A NATO airstrike that killed at least 27 Afghanistan civilians in the south is another blow to the new US 'hearts and minds' strategy.
The Marjah offensive is the start of an Afghanistan campaign that will last 12 to 18 months, US Gen. David Petraeus said Sunday. How is the offensive faring so far?
Taliban insurgents are holding civilians as hostages in the southern Afghan town of Marjah, say Afghan and NATO intelligence reports.
Bigger commitment of Afghan forces and closer cooperation with the Karzai government are new elements of the Obama strategy evident in the latest offensive in Marjah.
US and Afghan troops moved towards the center of the Taliban stronghold of Marjah today despite encountering fierce sniper fire and mine fields.

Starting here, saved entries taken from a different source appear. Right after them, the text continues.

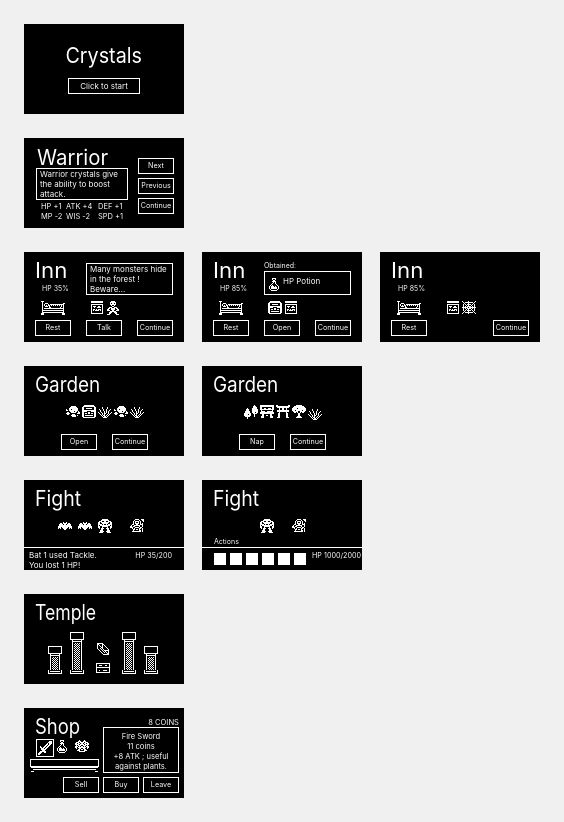
<!DOCTYPE html>
<html lang="en">
<head>
<meta charset="utf-8">
<title>Crystals – game screens</title>
<style>
:root { --paper: #f0f0f0; --screen: #000; --ink: #fff; }
* { box-sizing: border-box; margin: 0; padding: 0; }
html, body { width: 564px; height: 822px; overflow: hidden; background: var(--paper); }
body { font: 400 8px/10px Inter, "Liberation Sans", sans-serif; color: var(--ink); }
.board { display: flex; flex-direction: column; gap: 24px; padding: 24px; }
.flow { display: flex; gap: 18px; }
.screen { width: 160px; height: 90px; flex: none; background: var(--screen); display: flex; flex-direction: column; overflow: hidden; white-space: nowrap; }
h2 { font-size: 21px; line-height: 26px; font-weight: 400; width: max-content; margin: 6px 0 0 11px; transform: scaleX(var(--fit, 1)); transform-origin: 0 50%; }
.button { display: flex; align-items: center; justify-content: center; width: 36px; height: 16px; border: 1px solid var(--ink); color: inherit; text-decoration: none; font-size: 7.2px; }
.panel { border: 1px solid var(--ink); padding: 0 3px; }
.small { font-size: 7px; }
svg { display: block; flex: none; color: var(--ink); shape-rendering: crispEdges; }
.defs { position: absolute; width: 0; height: 0; }
symbol path { stroke: currentColor; fill: none; }
.tile { width: 16px; height: 16px; }
.bed { width: 24px; height: 16px; }
.sprites, .actions { display: flex; }

.start { align-items: center; }
.start h2 { margin: 19px 0 9px; --fit: .94; transform-origin: 50% 50%; }
.start .button { width: 72px; font-size: 8px; padding-bottom: 1px; }

.class { flex-direction: row; gap: 10px; padding-left: 12px; }
.class h2 { margin: 7px 0 -3px 1px; --fit: .97; }
.class .panel { width: 92px; height: 32px; }
.stats { display: grid; grid-template-columns: 25px 32px auto; margin: 2px 0 0 5px; font-size: 7.5px; }
.menu { display: flex; flex-direction: column; gap: 4px; padding-top: 20px; }

.inn .head { display: flex; height: 48px; }
.inn .place { width: 62px; flex: none; }
.inn h2 { --fit: 1.06; }
.inn .hp { margin-left: 18px; }
.inn .panel { width: 87px; height: 32px; margin-top: 11px; }
.inn .found { padding-top: 9px; }
.inn .found .panel { height: 24px; margin-top: 0; display: flex; gap: 1px; padding: 4px 1px; }
.inn .found .tile { margin-top: 1px; }
.inn .sprites { padding-left: 17px; height: 20px; }
.inn .bed { margin-right: 24px; }
.inn .actions { padding-left: 11px; gap: 15px; }
.inn .empty { gap: 66px; }

.garden h2 { --fit: .9; }
.garden .sprites { padding: 6px 0 0 41px; height: 36px; }
.garden .actions { padding-left: 37px; gap: 15px; }

.fight h2 { --fit: .93; }
.fight .sprites { padding: 6px 0 0 33px; height: 35px; gap: 4px; }
.fight .sprites.left { padding: 6px 0 0 57px; height: 25px; gap: 16px; }
.fight .mage { margin-left: 12px; }
.fight .left .mage { margin-left: 0; }
.fight .label { margin-left: 12px; }
.log { border-top: 1px solid var(--ink); display: flex; justify-content: space-between; padding: 2px 12px 0 5px; }
.log .hp { font-size: 7.2px; padding-top: 1px; }
.log.turn { padding: 5px 0 0 12px; justify-content: flex-start; }
.slots { display: flex; gap: 4px; width: 98px; flex: none; }
.slots i { width: 12px; height: 12px; background: var(--ink); }
.log.turn .hp { padding: 0; margin-top: -2px; font-size: 7.2px; }

.temple h2 { --fit: .84; }
.hall { display: flex; align-items: flex-end; gap: 8px; height: 42px; margin: 6px 0 0 24px; }
.shrine { margin: 0 4px; }

.shop .goods { display: flex; height: 69px; }
.shop .stall { width: 79px; flex: none; padding-left: 6px; }
.shop h2 { margin-left: 5px; --fit: .88; }
.shelf { display: flex; padding-left: 6px; margin: -1px 0 2px; height: 18px; }
.picked { border: 1px solid var(--ink); width: 18px; }
.shelf .tile + .tile { margin-left: 4px; }
.offer { width: 76px; padding-top: 10px; text-align: right; font-size: 7.6px; }
.offer .panel { height: 46px; margin-top: -1px; padding: 4px 0 0; text-align: center; }
.shop .actions { padding-left: 39px; gap: 4px; }
</style>
</head>
<body>
<svg class="defs" aria-hidden="true">
<defs>
<pattern id="weave" width="2" height="2" patternUnits="userSpaceOnUse"><path d="M0 0h1v1h-1zM1 1h1v1h-1z" fill="#fff"/></pattern>
<symbol id="bed" viewBox="0 -.5 24 16"><path d="M0 1h3M1 2h1M1 3h1M4 3h3M22 3h2M1 4h1M3 4h1M7 4h1M9 4h14M1 5h1M3 5h1M5 5h1M7 5h2M10 5h1M12 5h1M14 5h1M16 5h1M18 5h1M20 5h1M22 5h1M1 6h1M4 6h3M8 6h1M20 6h1M22 6h1M1 7h1M8 7h2M19 7h1M22 7h1M1 8h1M3 8h20M1 9h1M22 9h1M1 10h22M1 11h1M22 11h1M1 12h22M0 13h3M21 13h3M0 14h3M21 14h3"/></symbol>
<symbol id="notice" viewBox="0 -.5 16 16"><path d="M2 1h12M2 2h12M2 4h12M2 5h1M13 5h1M2 6h1M4 6h3M9 6h2M13 6h1M2 7h1M5 7h1M8 7h4M13 7h1M2 8h1M13 8h1M2 9h1M4 9h2M7 9h1M9 9h3M13 9h1M2 10h1M4 10h1M6 10h4M11 10h1M13 10h1M2 11h1M13 11h1M2 12h1M13 12h1M2 13h12"/></symbol>
<symbol id="keeper" viewBox="0 -.5 16 16"><path d="M6 1h4M5 2h6M5 3h1M7 3h2M10 3h1M5 4h6M6 5h1M9 5h1M7 6h2M4 7h3M9 7h3M3 8h2M6 8h4M11 8h2M2 9h2M6 9h4M12 9h2M2 10h3M7 10h2M11 10h3M5 11h6M4 12h3M9 12h3M4 13h2M10 13h2M2 14h3M11 14h3"/></symbol>
<symbol id="chest" viewBox="0 -.5 16 16"><path d="M3 1h10M2 2h12M1 3h2M13 3h2M1 4h2M5 4h6M13 4h2M1 5h2M13 5h2M1 6h14M1 7h5M10 7h5M1 8h2M7 8h2M13 8h2M1 9h2M4 9h2M7 9h2M10 9h2M13 9h2M1 10h2M13 10h2M1 11h2M4 11h8M13 11h2M1 12h2M13 12h2M2 13h12"/></symbol>
<symbol id="web" viewBox="0 -.5 16 16"><path d="M1 1h1M7 1h1M14 1h1M2 2h1M4 2h8M13 2h1M3 3h1M7 3h1M12 3h1M2 4h1M4 4h1M6 4h4M11 4h1M13 4h1M2 5h1M5 5h1M7 5h1M10 5h1M13 5h1M2 6h1M4 6h1M6 6h4M11 6h1M13 6h1M1 7h6M8 7h7M2 8h1M4 8h1M6 8h4M11 8h1M13 8h1M2 9h1M5 9h1M7 9h1M10 9h1M13 9h1M2 10h1M4 10h1M6 10h4M11 10h1M13 10h1M3 11h1M7 11h1M12 11h1M2 12h1M4 12h8M13 12h1M1 13h1M7 13h1M14 13h1"/></symbol>
<symbol id="potion" viewBox="0 -.5 16 16"><path d="M6 1h4M6 2h1M9 2h1M7 3h2M6 4h4M7 5h1M9 5h1M6 6h1M9 6h1M5 7h1M10 7h1M4 8h1M6 8h1M11 8h1M3 9h1M5 9h3M9 9h1M12 9h1M3 10h1M5 10h6M12 10h1M3 11h1M5 11h6M12 11h1M4 12h1M11 12h1M5 13h6"/></symbol>
<symbol id="bush" viewBox="0 -.5 16 16"><path d="M6 2h5M5 3h7M4 4h9M1 5h1M4 5h2M7 5h6M1 6h2M4 6h9M5 7h4M10 7h2M13 7h1M2 8h2M6 8h5M13 8h2M1 9h4M12 9h3M2 10h2M7 10h3M6 11h5M12 11h1M7 12h4"/></symbol>
<symbol id="grass" viewBox="0 -.5 16 16"><path d="M5 3h1M10 3h1M5 4h1M10 4h1M2 5h1M6 5h1M9 5h1M13 5h1M3 6h1M6 6h1M9 6h1M12 6h1M3 7h1M7 7h1M9 7h1M11 7h1M1 8h1M4 8h1M7 8h1M9 8h1M11 8h1M14 8h1M2 9h1M5 9h1M7 9h2M11 9h1M13 9h1M3 10h1M5 10h1M7 10h1M10 10h1M12 10h1M4 11h1M6 11h2M9 11h1M11 11h1M5 12h1M7 12h2M10 12h1M6 13h4"/></symbol>
<symbol id="pines" viewBox="0 -.5 16 16"><path d="M11 1h1M10 2h3M10 3h4M4 4h1M9 4h5M3 5h3M9 5h6M3 6h3M9 6h6M2 7h5M9 7h6M2 8h5M9 8h3M13 8h2M1 9h7M10 9h4M1 10h4M6 10h2M11 10h1M1 11h7M11 11h1M2 12h5M11 12h1M4 13h1M4 14h1"/></symbol>
<symbol id="bench" viewBox="0 -.5 16 16"><path d="M1 1h14M1 2h14M1 3h2M13 3h2M1 4h2M5 4h2M9 4h3M13 4h2M1 5h14M2 6h1M13 6h1M2 7h4M8 7h6M1 8h14M1 9h14M3 10h2M11 10h2M3 11h2M7 11h2M11 11h2M2 12h3M11 12h3M2 13h3M11 13h3"/></symbol>
<symbol id="gate" viewBox="0 -.5 16 16"><path d="M1 1h2M13 1h2M1 2h14M2 3h12M4 4h1M7 4h2M11 4h1M4 5h1M7 5h2M11 5h1M2 6h12M2 7h12M4 8h1M11 8h1M3 9h2M11 9h2M3 10h2M11 10h2M3 11h2M11 11h2M3 12h2M11 12h2M2 13h3M11 13h3"/></symbol>
<symbol id="oak" viewBox="0 -.5 16 16"><path d="M5 1h6M3 2h10M2 3h12M1 4h5M7 4h8M1 5h14M1 6h3M5 6h6M12 6h3M2 7h5M9 7h5M3 8h2M6 8h1M9 8h1M11 8h2M7 9h2M7 10h2M7 11h2M6 12h4M5 13h6"/></symbol>
<symbol id="bat" viewBox="0 -.5 16 16"><path d="M6 4h1M9 4h1M3 5h2M6 5h4M11 5h2M2 6h4M7 6h2M10 6h4M2 7h12M1 8h14M1 9h3M5 9h6M12 9h3M1 10h1M3 10h1M6 10h4M12 10h1M14 10h1M7 11h2"/></symbol>
<symbol id="golem" viewBox="0 -.5 16 16"><path d="M5 1h6M4 2h8M2 3h3M7 3h2M11 3h3M1 4h2M4 4h8M13 4h2M1 5h2M5 5h6M13 5h2M1 6h4M6 6h1M9 6h1M11 6h4M1 7h1M3 7h10M14 7h1M1 8h2M5 8h6M13 8h2M1 9h2M5 9h1M10 9h1M13 9h2M2 10h1M4 10h3M9 10h3M13 10h1M4 11h2M10 11h2M3 12h3M10 12h3M3 13h4M9 13h4M2 14h4M10 14h4"/></symbol>
<symbol id="mage" viewBox="0 -.5 16 16"><path d="M6 1h4M12 1h3M5 2h1M10 2h1M13 2h2M4 3h1M6 3h4M11 3h1M14 3h1M4 4h1M6 4h1M9 4h1M11 4h1M4 5h1M6 5h4M11 5h1M13 5h1M3 6h2M7 6h2M11 6h3M2 7h1M5 7h6M13 7h1M1 8h2M4 8h2M10 8h1M13 8h1M1 9h3M6 9h4M11 9h2M3 10h1M5 10h1M10 10h2M13 10h1M4 11h2M7 11h2M10 11h1M13 11h1M4 12h1M10 12h2M13 12h1M3 13h9M13 13h1"/></symbol>
<symbol id="sword" viewBox="0 -.5 16 16"><path d="M12 1h3M11 2h4M10 3h1M12 3h3M9 4h2M12 4h2M8 5h2M11 5h2M3 6h1M7 6h2M10 6h2M3 7h2M6 7h2M9 7h2M4 8h3M8 8h2M4 9h5M5 10h3M3 11h6M2 12h3M7 12h2M1 13h3M1 14h2"/></symbol>
<symbol id="armor" viewBox="0 -.5 16 16"><path d="M5 1h1M10 1h1M4 2h3M9 2h3M2 3h3M6 3h4M11 3h3M1 4h2M4 4h2M7 4h2M10 4h2M13 4h2M1 5h4M6 5h4M11 5h4M2 6h1M4 6h3M9 6h3M13 6h1M1 7h3M5 7h1M7 7h2M10 7h1M12 7h3M1 8h2M4 8h8M13 8h2M2 9h1M5 9h2M9 9h2M13 9h1M4 10h2M7 10h2M10 10h2M3 11h3M10 11h3M5 12h6"/></symbol>
<symbol id="grand-pillar" viewBox="0 0 14 42"><path d="M.5 .5h13v7h-13zM2.5 8v30M11.5 8v30M3 9.5h8M.5 38v3.5h13v-3.5M2 39.5h10"/><rect x="4" y="11" width="6" height="27" fill="url(#weave)"/></symbol>
<symbol id="pillar" viewBox="0 0 14 28"><path d="M.5 .5h13v7h-13zM2.5 8v16M11.5 8v16M3 9.5h8M.5 24v3.5h13v-3.5M2 25.5h10"/><rect x="4" y="11" width="6" height="13" fill="url(#weave)"/></symbol>
</defs>
</svg>

<main class="board">
<div class="flow">
<section class="screen start">
<h2>Crystals</h2>
<a class="button" href="#">Click to start</a>
</section>
</div>

<div class="flow">
<section class="screen class">
<div>
<h2>Warrior</h2>
<p class="panel">Warrior crystals give<br>the ability to boost<br>attack.</p>
<div class="stats"><span>HP +1</span><span>ATK +4</span><span>DEF +1</span><span>MP -2</span><span>WIS -2</span><span>SPD +1</span></div>
</div>
<nav class="menu"><a class="button" href="#">Next</a><a class="button" href="#">Previous</a><a class="button" href="#">Continue</a></nav>
</section>
</div>

<div class="flow">
<section class="screen inn">
<div class="head">
<div class="place"><h2>Inn</h2><p class="hp small">HP 35%</p></div>
<p class="panel">Many monsters hide<br>in the forest !<br>Beware...</p>
</div>
<div class="sprites"><svg class="bed"><use href="#bed"/></svg><svg class="tile"><use href="#notice"/></svg><svg class="tile"><use href="#keeper"/></svg></div>
<nav class="actions"><a class="button" href="#">Rest</a><a class="button" href="#">Talk</a><a class="button" href="#">Continue</a></nav>
</section>
<section class="screen inn">
<div class="head">
<div class="place"><h2>Inn</h2><p class="hp small">HP 85%</p></div>
<div class="found"><p class="small">Obtained:</p><div class="panel"><svg class="tile"><use href="#potion"/></svg><span>HP Potion</span></div></div>
</div>
<div class="sprites"><svg class="bed"><use href="#bed"/></svg><svg class="tile"><use href="#chest"/></svg><svg class="tile"><use href="#notice"/></svg></div>
<nav class="actions"><a class="button" href="#">Rest</a><a class="button" href="#">Open</a><a class="button" href="#">Continue</a></nav>
</section>
<section class="screen inn">
<div class="head"><div class="place"><h2>Inn</h2><p class="hp small">HP 85%</p></div></div>
<div class="sprites"><svg class="bed"><use href="#bed"/></svg><svg class="tile"><use href="#notice"/></svg><svg class="tile"><use href="#web"/></svg></div>
<nav class="actions empty"><a class="button" href="#">Rest</a><a class="button" href="#">Continue</a></nav>
</section>
</div>

<div class="flow">
<section class="screen garden">
<h2>Garden</h2>
<div class="sprites"><svg class="tile"><use href="#bush"/></svg><svg class="tile"><use href="#chest"/></svg><svg class="tile"><use href="#grass"/></svg><svg class="tile"><use href="#bush"/></svg><svg class="tile"><use href="#grass"/></svg></div>
<nav class="actions"><a class="button" href="#">Open</a><a class="button" href="#">Continue</a></nav>
</section>
<section class="screen garden">
<h2>Garden</h2>
<div class="sprites"><svg class="tile"><use href="#pines"/></svg><svg class="tile"><use href="#bench"/></svg><svg class="tile"><use href="#gate"/></svg><svg class="tile"><use href="#oak"/></svg><svg class="tile"><use href="#grass" y="2"/></svg></div>
<nav class="actions"><a class="button" href="#">Nap</a><a class="button" href="#">Continue</a></nav>
</section>
</div>

<div class="flow">
<section class="screen fight">
<h2>Fight</h2>
<div class="sprites"><svg class="tile"><use href="#bat"/></svg><svg class="tile"><use href="#bat"/></svg><svg class="tile"><use href="#golem"/></svg><svg class="tile mage"><use href="#mage"/></svg></div>
<div class="log"><p>Bat 1 used Tackle.<br>You lost 1 HP!</p><p class="hp">HP 35/200</p></div>
</section>
<section class="screen fight">
<h2>Fight</h2>
<div class="sprites left"><svg class="tile"><use href="#golem"/></svg><svg class="tile mage"><use href="#mage"/></svg></div>
<p class="label small">Actions</p>
<div class="log turn"><div class="slots"><i></i><i></i><i></i><i></i><i></i><i></i></div><p class="hp">HP 1000/2000</p></div>
</section>
</div>

<div class="flow">
<section class="screen temple">
<h2>Temple</h2>
<div class="hall">
<svg width="14" height="28"><use href="#pillar"/></svg>
<svg width="14" height="42"><use href="#grand-pillar"/></svg>
<svg class="shrine" width="14" height="32" fill="none" stroke="currentColor"><path d="M1.5 1.5h5l6 6v5h-5l-6-6zM2 2l10 10M7 2l-1 4M12 8h-4M4 6l5 5"/><path d="M.5 21.5h13v9h-13zM1 25.5h12M3 23.5h3M9 23.5h2M3 28.5h1M7 28.5h4"/></svg>
<svg width="14" height="42"><use href="#grand-pillar"/></svg>
<svg width="14" height="28"><use href="#pillar"/></svg>
</div>
</section>
</div>

<div class="flow">
<section class="screen shop">
<div class="goods">
<div class="stall">
<h2>Shop</h2>
<div class="shelf"><span class="picked"><svg class="tile"><use href="#sword"/></svg></span><svg class="tile"><use href="#potion"/></svg><svg class="tile"><use href="#armor"/></svg></div>
<svg width="69" height="14" fill="none" stroke="currentColor"><path d="M.5 .5h68v7h-68zM1 8.5h67M3 10.5h63M1 12.5h3M65 12.5h3"/></svg>
</div>
<div class="offer"><p>8 COINS</p><p class="panel">Fire Sword<br>11 coins<br>+8 ATK ; useful<br>against plants.</p></div>
</div>
<nav class="actions"><a class="button" href="#">Sell</a><a class="button" href="#">Buy</a><a class="button" href="#">Leave</a></nav>
</section>
</div>
</main>
</body>
</html>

Sixty percent of the front-line forces are Afghan troops.
Iraq has ordered more than 200 current and former employees of the private security company Blackwater, who still play a role in guarding US diplomats, to leave the country within the next four days.
News reports said a volley of missile strikes from US drones killed 16 alleged militants in Pakistan on Tuesday. The use of drones to assassinate Taliban and Al Qaeda leaders in Pakistan has soared under President Barack Obama.
To thwart militants in Afghanistan from planting roadside bombs, or IEDs, US soldiers are pleading with locals to alert them to threats. Air surveillance can be too imprecise and approval for airstrikes too slow in coming.